V-Ray 5 for Cinema 4D, update 1, now supports node-based material editing, making it possible to achieve photorealistic looks without sacrificing the artist’s creative choices made ahead of rendering. Users can view and manage their complete V-Ray shading network within Cinema 4D, using the Material Node Editor throughout their creation process from the first ideas to finishing.
The V-Ray Material has also been updated to make it easier to create translucent materials in fewer steps, with built-in volumetric subsurface scattering. The result can be immediately applied to skin, plastic, wax and similar surfaces.
Material Node Editor
As an integration of two softwares, V-Ray 5 for Cinema 4D, update 1 aims for efficiency so that the artist can do more in one place, including relighting and compositing from a single render. In the latest update, artists can start rendering multiple dome lights at the same time. Direct support in Light Mix makes it possible to mix light sources and relight a scene – changing the colour and intensity of the lights – after it has been rendered.
For highly precise adjustments to renders, artists can use any of V-Ray’s masking render elements, or render passes, directly in the V-Ray Frame Buffer’s Compositor. These include Cryptomatte, MultiMatte and Object, Render and Material IDs, which may be used to fine tune an image without re-rendering or resorting to another application.

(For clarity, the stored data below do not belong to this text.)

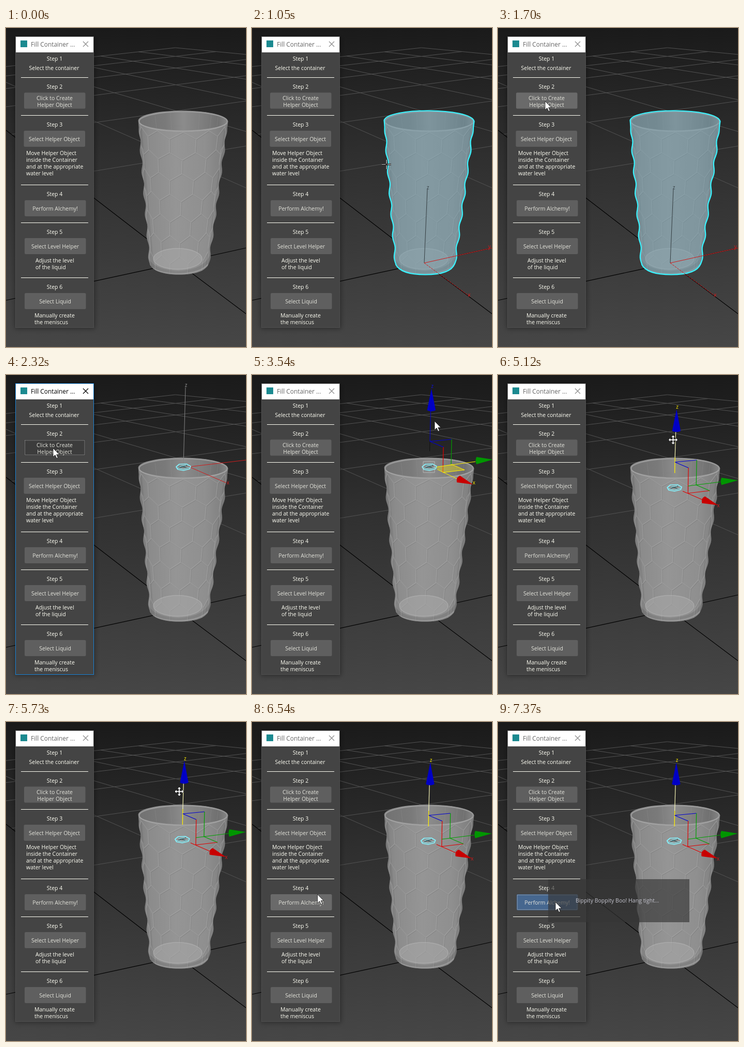
Recreate the animation shown at these times as an HTML page. Size 464 by 615 pixels, loop 8000 ms.

```html
<!DOCTYPE html>
<html lang="en">
<head>
<meta charset="utf-8">
<title>Fill Container</title>
<style>
  html, body { margin: 0; width: 100%; height: 100%; overflow: hidden; background: #303030; }
  svg { display: block; width: 464px; height: 615px; }
  text { font: 10.5px "Open Sans", "Noto Sans", sans-serif; fill: #fffff4; }
  .mid { text-anchor: middle; }
  .btn text { fill: #e4e4dc; }
  .axis { fill: none; stroke-width: 1; }
  .tag { font-size: 10px; text-anchor: middle; }
</style>
</head>
<body>
<svg viewBox="0 0 464 615">
  <defs>
    <linearGradient id="floor" x2="0" y2="1">
      <stop offset="0" stop-color="#1a1a1a"/><stop offset=".4" stop-color="#2f2f2f"/><stop offset="1" stop-color="#464646"/>
    </linearGradient>
    <linearGradient id="body">
      <stop offset="0" stop-color="#7e7e7e"/><stop offset=".12" stop-color="#8b8b8b"/>
      <stop offset=".42" stop-color="#959595"/><stop offset=".75" stop-color="#8f8f8f"/><stop offset="1" stop-color="#7c7c7c"/>
    </linearGradient>
    <linearGradient id="inside">
      <stop offset="0" stop-color="#727272"/><stop offset=".3" stop-color="#7a7a7a"/><stop offset=".5" stop-color="#8b8b8b"/>
      <stop offset=".72" stop-color="#7e7e7e"/><stop offset=".9" stop-color="#707070"/><stop offset="1" stop-color="#858585"/>
    </linearGradient>
    <filter id="blur" x="-20%" width="140%"><feGaussianBlur stdDeviation="5"/></filter>
    <clipPath id="glassClip"><path class="glassPath"/></clipPath>
  </defs>

  <rect width="464" height="615" fill="url(#floor)"/>
  <path id="grid" fill="none" stroke="#525252"/>
  <path d="M0 197 333 453 464 551M0 525 333 453 464 424" fill="none" stroke="#000" stroke-width="1.1"/>

  <g id="glass">
    <path class="glassPath" fill="url(#body)"/>
    <g clip-path="url(#glassClip)" fill="none">
      <path d="M258 190 282 462M427 190 390 462" stroke="#000" stroke-opacity=".06" stroke-width="9"/>
      <path id="hexDark" stroke="#666" stroke-opacity=".3" stroke-width="1.2" transform="translate(1 1.2)"/>
      <path id="hexLight" stroke="#b0b0b0" stroke-opacity=".4" stroke-width="1.5"/>
      <path d="M272 436Q279 466 334 468 387 465 396 433V480H270Z" fill="#000" fill-opacity=".1"/>
      <path d="M279 461Q300 474 336 474 377 472 390 456" stroke="#a8a8a8" stroke-opacity=".6" stroke-width="2"/>
    </g>
    <ellipse cx="332" cy="445" rx="47" ry="20" fill="#a6a6a6" fill-opacity=".6" stroke="#b6b6b6" stroke-opacity=".6" stroke-width="1.3"/>
    <ellipse cx="342.5" cy="180" rx="85" ry="18.6" fill="url(#inside)" stroke="#999" stroke-width="2.2"/>
    <path d="M288 168 291 193M318 163 320 197M345 162V198M374 163 372 197M397 167 394 193M410 171 408 189" stroke="#999" stroke-opacity=".25"/>
    <path d="M258 184Q278 199 342 199 408 199 427 184" fill="none" stroke="#a6a6a6" stroke-width="1.5"/>
  </g>
  <path id="tint" class="glassPath" fill="#6c9fb4" fill-opacity=".42"/>
  <path id="outline" class="glassPath" fill="none" stroke-width="2.2" stroke-linejoin="round"/>

  <g id="pivot" class="axis">
    <path d="M333 453 339 311" stroke="#333c40"/>
    <path d="M464 424 333 453" stroke="#d01c1c"/>
    <path d="M333 453 420 517" stroke="#d01c1c" stroke-dasharray="4 1.5"/>
    <text class="tag" x="340" y="311" style="fill:#333c40">z</text>
    <text class="tag" x="459" y="425" style="fill:#d01c1c">y</text>
    <text class="tag" x="420" y="518" style="fill:#d01c1c">x</text>
  </g>

  <g id="helper">
    <g id="tripod" class="axis">
      <path d="M343 174 347 24" stroke="#858585"/>
      <path d="M464 164 354 177 426 208" stroke="#d01c1c"/>
      <text class="tag" x="348" y="23" style="fill:#999">z</text>
      <text class="tag" x="429" y="211" style="fill:#d01c1c">x</text>
    </g>
    <g fill="none" stroke="#84f4ff" stroke-width="1.7" stroke-linejoin="round">
      <path d="M329 177 335 172 349 171.500 357 176 355 181 343 184 332 182Z"/>
      <path d="M335 179 350 174M337 175 351 180" stroke="#2b4a50" stroke-width="1.2"/>
      <path d="M331 179 343 181.500 355 178M336 176 348 174" stroke-width="1"/>
    </g>
    <g id="gizmo" class="axis">
      <path id="zBlue" d="M345.500 67 344 128" stroke="#0000d0"/>
      <path id="zDark" d="M344 128 343.500 147" stroke="#111"/>
      <g id="zHot">
        <path d="M345.500 67 344 119" stroke="#f6f4b4" stroke-width="1.2"/>
        <path d="M344 119 343.500 149" stroke="#ffee00" stroke-width="1.3"/>
      </g>
      <path d="M370 139 344 128 386 124" stroke="#0000d0" stroke-width="1.2"/>
      <path d="M370 139 369 188" stroke="#e00000" stroke-width="1.2"/>
      <path d="M386 124 385 172" stroke="#00a000" stroke-width="1.2"/>
      <g id="xyCold">
        <path d="M359 184 396 200M369 188 411 183" stroke="#e00000" stroke-width="1.2"/>
        <path d="M369 174 432 166M385 172 411 183" stroke="#00a000" stroke-width="1.2"/>
        <text class="tag" x="428" y="215" style="fill:#d01c1c">x</text>
      </g>
      <g id="xyHot" stroke="#ffee00">
        <path d="M354 178 385 172 411 183 369 188Z" fill="#ffee00" fill-opacity=".35" stroke="none"/>
        <path d="M432 167 358 177M358 182 396 200M385 172 411 183 369 188"/>
        <path d="M331 167H353V188H331Z" stroke="#c8c8c8" stroke-opacity=".7"/>
        <text class="tag" x="429" y="211" style="fill:#ffee00;stroke:none">x</text>
      </g>
      <path d="M347 26 355 68Q347 72 338.500 68Z" fill="#0000c4"/>
      <path d="M466 163 434 158Q431 165 434 172Z" fill="#009600"/>
      <path d="M427 211 402 194Q394 197 396 207Z" fill="#c80000"/>
      <text id="zTag" class="tag" x="348.500" y="24.500">z</text>
    </g>
  </g>

  <g id="panel">
    <rect x="17" y="18" width="155" height="562" fill="#000" fill-opacity=".35" filter="url(#blur)"/>
    <rect x="18" y="16" width="152" height="562" fill="#444"/>
    <rect x="18" y="16" width="152" height="31" fill="#fff"/>
    <rect x="28" y="24" width="13" height="13" fill="#1b8a90"/>
    <text id="title" x="48" y="35.500" style="font-size:11.9px">Fill Container ...</text>
    <path id="close" d="M149 26 159 36M159 26 149 36" stroke-width="1.2"/>
    <path d="M29 95.500H159M29 168.500H159M29 302.500H159M29 375.500H159M29 481.500H159" stroke="#fffff4"/>
    <rect id="frame" x="18.500" y="16.500" width="151" height="561" fill="none"/>
  </g>

  <g id="popup">
    <rect x="97" y="303" width="273" height="83" fill="#363636" fill-opacity=".66"/>
    <text x="150" y="348" style="fill:#c6c6d0">Bippity Boppity Boo! Hang tight...</text>
  </g>

  <g id="arrow"><path d="M0 0V17L4 13.300 6.800 19.600 9.400 18.500 6.700 12.300H12Z" fill="#fff" stroke="#111" stroke-width=".8"/></g>
  <g id="cross" fill="none">
    <path d="M-9 0H-2M2 0H9M0-9V-2M0 2V9" stroke="#000" stroke-width="3"/>
    <path d="M-9 0H-2M2 0H9M0-9V-2M0 2V9" stroke="#fff" stroke-width="1.2"/>
  </g>
  <g id="move">
    <path d="M0-9 4-5H1.300V-1.300H5V-4L9 0 5 4V1.300H1.300V5H4L0 9-4 5H-1.300V1.300H-5V4L-9 0-5-4V-1.300H-1.300V-5H-4Z" fill="#fff" stroke="#111" stroke-width=".8"/>
  </g>
</svg>
<script>
const $ = id => document.getElementById(id);
const NS = 'http://www.w3.org/2000/svg';
const add = (parent, tag, attrs, content = '') => {
  const el = document.createElementNS(NS, tag);
  for (const k in attrs) el.setAttribute(k, attrs[k]);
  el.textContent = content;
  return parent.appendChild(el);
};
const set = (id, attrs) => { for (const k in attrs) $(id).setAttribute(k, attrs[k]); };
const show = (id, on) => { $(id).style.display = on ? '' : 'none'; };
const line = pts => 'M' + pts.map(p => p.map(n => n.toFixed(1)).join(' ')).join('L');

// Perspective ground grid with a vanishing point per axis
const CELLS = 6;
const ground = (u, v) => {
  const s = u * .55, t = v * .085, w = 1 + s + t;
  return [(333 - 284 * s + 4273 * t) / w, (453 - 20 * s - 400 * t) / w];
};
let grid = '';
for (let i = 1; i <= CELLS; i++) grid += line([ground(i, 0), ground(i, CELLS)]) + line([ground(0, i), ground(CELLS, i)]);
set('grid', { d: grid });

// Glass silhouette with slightly bulging sides
const edge = (y, side) => {
  const k = (y - 183) / 277;
  const bulge = 1.7 * Math.cos((y - 238) / 41 * 2 * Math.PI) * Math.min(1, Math.max(0, (y - 190) / 20));
  return side < 0 ? 256 + 22 * k - bulge : 429 - 37.5 * k + bulge;
};
const ys = Array.from({ length: 69 }, (_, i) => 183 + i * 4);
const right = ys.map(y => [edge(y, 1), y]);
const left = ys.map(y => [edge(y, -1), y]).reverse();
const glass = `M255.5 178C262 153 423 153 429.5 180L${line(right).slice(1)}` +
  `C386 469 365 475.5 335 475.5 303 475.5 284 468 278 456L${line(left).slice(1)}Z`;
document.querySelectorAll('.glassPath').forEach(p => p.setAttribute('d', glass));

// Honeycomb wrapped round the glass
const wrap = (a, y) => {
  const k = (y - 183) / 257, r = a * Math.PI / 180;
  return [342.5 - 7.5 * k + (86 - 28 * k) * Math.sin(r), y + 15 * Math.cos(r) - 8];
};
let hex = '';
for (let row = 0; row < 7; row++) {
  const y = 200 + row * 40, odd = row % 2;
  const zig = [];
  for (let j = -6; j <= 6; j++) zig.push(wrap(j * 18, y + ((j + odd) % 2 ? 8 : -6)));
  hex += line(zig);
  for (let j = -6; j <= 6; j++)
    if ((j + odd) % 2) hex += line([wrap(j * 18, y + 8), wrap(j * 18, y + 34)]);
}
set('hexDark', { d: hex });
set('hexLight', { d: hex });

// Panel contents
const label = (x, y, s, mid) => add($('panel'), 'text', mid ? { x, y, class: 'mid' } : { x, y }, s);
[63, 117, 190, 324, 397, 503].forEach((y, i) => label(94, y, 'Step ' + (i + 1), true));
label(93, 81, 'Select the container', true);
const para = (x, y, rows) => rows.forEach((s, i) => label(x, y + 13 * i, s));
para(39, 245, ['Move Helper Object', 'inside the Container', 'and at the appropriate', 'water level']);
para(57, 452, ['Adjust the level', 'of the liquid']);
para(55, 558, ['Manually create', 'the meniscus']);
const button = (x, y, rows) => {
  const g = add($('panel'), 'g', { class: 'btn' });
  const face = add(g, 'rect', { x, y, width: 118.5, height: 31, rx: 2.5 });
  const dots = add(g, 'rect', { x: x + 1.5, y: y + 1.5, width: 115.5, height: 28, fill: 'none', stroke: '#b4b4b4', 'stroke-dasharray': '1 1' });
  rows.forEach((s, i) => add(g, 'text', { x: x + 59, y: y + (rows.length > 1 ? 14 : 20) + 13 * i, class: 'mid' }, s));
  return (fill, focus) => {
    face.setAttribute('fill', fill);
    dots.style.display = focus ? '' : 'none';
  };
};
const IDLE = '#5f5f5f', HOVER = '#6a6a6a';
const create = button(35, 124.5, ['Click to Create', 'Helper Object']);
const perform = button(36, 332, ['Perform Alchemy!']);
const plain = [button(34.5, 198, ['Select Helper Object']), button(36, 405, ['Select Level Helper']), button(36, 511, ['Select Liquid'])];
plain.forEach(b => b(IDLE, false));

// Stepped timelines: the last entry not later than t holds
const at = (track, t) => track.reduce((cur, e) => e[0] <= t ? e : cur);
const glide = (t0, t1, n, [x0, y0], [x1, y1], kind) => Array.from({ length: n }, (_, i) => {
  const k = i / (n - 1), e = k * k * (3 - 2 * k);
  return [t0 + (t1 - t0) * k, x0 + (x1 - x0) * e, y0 + (y1 - y0) * e, kind];
});
const drag = [[0, 0], [4220, 6], [4290, 14], [4360, 22], [4500, 28.5], [4640, 30], [4820, 32], [5030, 36], [5120, 40],
  [5350, 43], [5430, 45], [5500, 46.5], [5730, 49], [5780, 50], [5950, 51], [6010, 52]];
const cursor = [
  [0, 0, 0, ''], [150, 387, 596, 'arrow'], [220, 381, 505, 'arrow'], [290, 376, 440, 'arrow'],
  [430, 364, 420, 'cross'], [500, 357, 411, 'cross'], [570, 355, 409, 'cross'],
  [1050, 260, 263, 'cross'], [1120, 205, 222, 'cross'], [1190, 150, 188, 'arrow'], [1260, 116, 162, 'arrow'],
  [1330, 100, 149, 'arrow'], [1400, 94, 143, 'arrow'], [1470, 92, 142, 'arrow'], [1700, 91, 141, 'arrow'],
  ...glide(2800, 3540, 11, [98, 140], [353, 89], 'arrow'),
  [3690, 350, 86, 'move'], [3930, 347, 86, 'move'], [4000, 345, 85, 'move'], [4070, 343, 85, 'move'],
  ...glide(6150, 6600, 7, [322, 148], [111, 347], 'arrow')
];

function draw(t) {
  const picked = t >= 570 && t < 2320, hover = t >= 430 && t < 570;
  show('tint', picked);
  show('pivot', picked);
  show('outline', picked || hover);
  set('outline', { stroke: picked ? '#38f4ff' : '#f4e63c' });

  const moving = t >= 3170, hot = t >= 3690, dy = at(drag, t)[1];
  show('helper', t >= 2320);
  show('tripod', !moving);
  show('gizmo', moving);
  show('zHot', hot);
  show('zBlue', !hot);
  show('zDark', !hot);
  show('xyHot', !hot);
  show('xyCold', hot);
  set('helper', { transform: `translate(${-dy * .045} ${dy})` });
  $('zTag').style.fill = hot ? '#ffee00' : '#1010e0';

  const active = (t >= 2230 && t < 3020) || (t >= 6780 && t < 7370);
  set('frame', { stroke: active ? '#1883d7' : '#4f4f4f' });
  set('close', { stroke: active ? '#000' : '#8c8c8c' });
  $('title').style.fill = active ? '#000' : '#666';
  const pressed = t >= 2230 && t < 2874;
  create(pressed ? '#3c3c3c' : t >= 1260 && t < 2230 ? HOVER : IDLE, pressed);
  perform(t >= 6780 ? '#46678f' : t >= 6525 ? HOVER : IDLE, t >= 6780);

  show('popup', t >= 6780);
  set('popup', { opacity: t < 6850 ? .3 : t < 6920 ? .65 : 1 });

  let [, x, y, kind] = at(cursor, t);
  if (kind === 'move' && t >= 4220) { x = 343 - Math.max(0, dy - 28.5) * .39; y = 85 + dy; }
  for (const id of ['arrow', 'cross', 'move']) show(id, id === kind);
  if (kind) set(kind, { transform: `translate(${x} ${y})` });
}

const start = performance.now();
function tick() {
  draw((performance.now() - start) % 8000);
  requestAnimationFrame(tick);
}
tick();
</script>
</body>
</html>
```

The V-Ray Material makes it easier to create translucent materials in fewer steps.
The Frame Buffer has tools for control over the rendered output, for reviewing, analysing and post processing images, and is also a place to monitor work-in-progress and manage colours.
Rendering reflected lights and refractions from surfaces like glass and water is now easier, with more realistic looks, using V-Ray’s progressively calculated caustics. It helps achieve reflections faster and can be set up without using pre-calculated photon maps. Using sampling techniques, the Progressive caustics solver is able to trace the required photons without the memory constraints of traditional Photon Mapping.
V-Ray Fur is a simple, procedural fur plugin – that is, the fur is generated only during render time and is not actually present in the scene. It can be used to produce grass and fabrics, carpets, hair and similar materials.
Another render-time effect that does not modify the actual scene geometry is V-Ray Clipper, used to quickly create cutaways and section renders for scenes or objects. Any scene object can also be converted to a clipper. www.chaosgroup.com